The earliest studies indicated that metronidazole (Flagyl) had a beneficial effect on Crohn’s disease. In the 1990’s, Ciprofloxacin (Cipro) was use in combination with metronidazole or alone in multiple trials, and was also found to have a significantly beneficial effect on Crohn’s disease. In 2005, Dr. Shafran began to trial the broad-spectrum antibiotic Rifaximin on Crohn’s disease patients. The patients receiving only Rifaximin therapy had a higher remission rate (70%) than those receiving Rifaximin plus steroids (58%).
In the 1980’s, researchers noticed that patients who were receiving tuberculosis therapy showed an improvement of their Crohn’s disease symptoms as well. The initial report of one unlucky patient stricken with both tuberculosis and Crohn’s disease showed remission of Crohn’s disease when treated with an anti-tuberculosis therapy of isoniazid, rifamipicin, pyrazinaminde and ethambuterol for 9 months. Dapsone, another anti-tuberculosis therapy, was trialed with some success that proved limited when larger studies were completed.
The pathogen, Mycobacterium avium paratuberculosis (MAP) had been a candidate as the causative agent of Crohn’s disease for years because it caused a very similar illness in cattle called Johne’s disease. It was also a relative of Mycobacterium tuberculosis. MAP is an intracellular bacteria, meaning it hides inside the immune cells, and only an antibiotic with intracellular effectiveness would be effective against it. Generally, tuberculosis therapies are not effective against intracellular bacteria.
Eventually, researchers began looking at other antimycobacterial agents that had intracellular effectiveness and began having more success when the leprosy drug, clofazimine, was added to the cocktail. (Leprosy is caused by Mycobacterium leprae.) Clarithromycin was trialed as well, and although results were initially positive, treatment with clarithromycin alone (a macrolide) was likely to result in antibiotic resistance.
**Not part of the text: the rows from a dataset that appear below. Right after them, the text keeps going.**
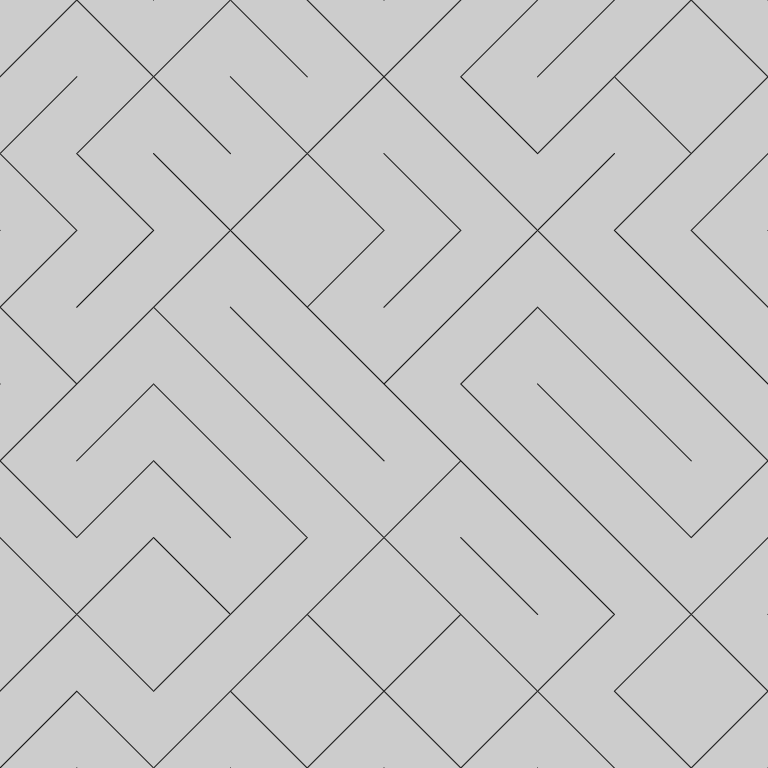
A three.js fragment shader for this pattern:

```glsl
// Maze of thin dark diagonals on light grey, one randomly leaning stroke per square cell.
#define CELLS 10.0
#define LINE_WIDTH 0.0014
#define RISING_SHARE 0.49
#define SEED 3.0
#define PAPER vec3(0.80)
#define INK vec3(0.10)

varying vec2 vUv;

float hash(vec2 cell) {
  return fract(sin(dot(cell + SEED, vec2(127.1, 311.7))) * 43758.5);
}

float segmentDistance(vec2 p, vec2 a, vec2 b) {
  vec2 along = b - a;
  float t = clamp(dot(p - a, along) / dot(along, along), 0.0, 1.0);
  return length(p - a - along * t);
}

// Distance to the one diagonal of a cell, in cell units
float diagonalDistance(vec2 p, vec2 cell) {
  float rising = step(hash(cell), RISING_SHARE);
  vec2 start = vec2(0.0, 1.0 - rising);
  vec2 end = vec2(1.0, rising);
  return segmentDistance(p - cell, start, end);
}

// Share of a pixel-wide box that the stroke covers
float strokeCoverage(float d, float width, float pixel) {
  float outer = min(d + 0.5 * pixel, 0.5 * width);
  float inner = max(d - 0.5 * pixel, -0.5 * width);
  return clamp((outer - inner) / pixel, 0.0, 1.0);
}

void main() {
  vec2 p = vUv * CELLS;
  vec2 corner = floor(p + 0.5);

  // The four cells round the nearest corner, so strokes join cleanly
  float d = 1.0;
  for (int j = 0; j < 2; j++) {
    for (int i = 0; i < 2; i++) {
      vec2 cell = corner - vec2(float(i), float(j));
      d = min(d, diagonalDistance(p, cell));
    }
  }

  float pixel = max(fwidth(vUv.x), 0.00001);
  float ink = strokeCoverage(d / CELLS, LINE_WIDTH, pixel);
  gl_FragColor = vec4(mix(PAPER, INK, ink), 1.0);
}
```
The combination of three or four medications containing macrolides with intracellular effectiveness for more than 6 months was found to minimize antibiotic resistance.
The table below summarizes the Anti-MAP trials with success rates ranging from 44% to 89% remission rates.
The Selby study, while meeting the criteria of a large-scale, randomized trial studying the effectiveness of the Anti-MAP therapy, was widely criticized. One issue was that the data was not analyzed based on the standard Intention-to Treat (ITT) method. Once the data was analyzed using an ITT method, the remission rates were significantly higher in the Anti-MAP group than for those taking the placebo. Another problem with the trial was that the doses of antibiotics were below optimal levels, and by the author’s own admission, the clofazimine capsule failed to rupture, and patients did not receive the medication. Despite these short-comings, the Anti-MAP therapy in the Selby trial actually performed better than the anti-TNF medications currently used for Crohn’s disease. See a comparison of Anti-MAP vs. Anti-TNF therapies on the Treatment of Crohn’s via Anti-MAP Therapy page.
The authors conclude with some case reports from their own practices using Anti-MAP therapy, and discuss the genes which predispose people to Crohn’s disease by inhibiting the immune system’s ability to attack and clear intracellular infections such as MAP. Some of these genes are NOD2, IRGM and ATG16L1. In summary, the authors state that properly chosen antibiotics are beneficial in treating Crohn’s disease.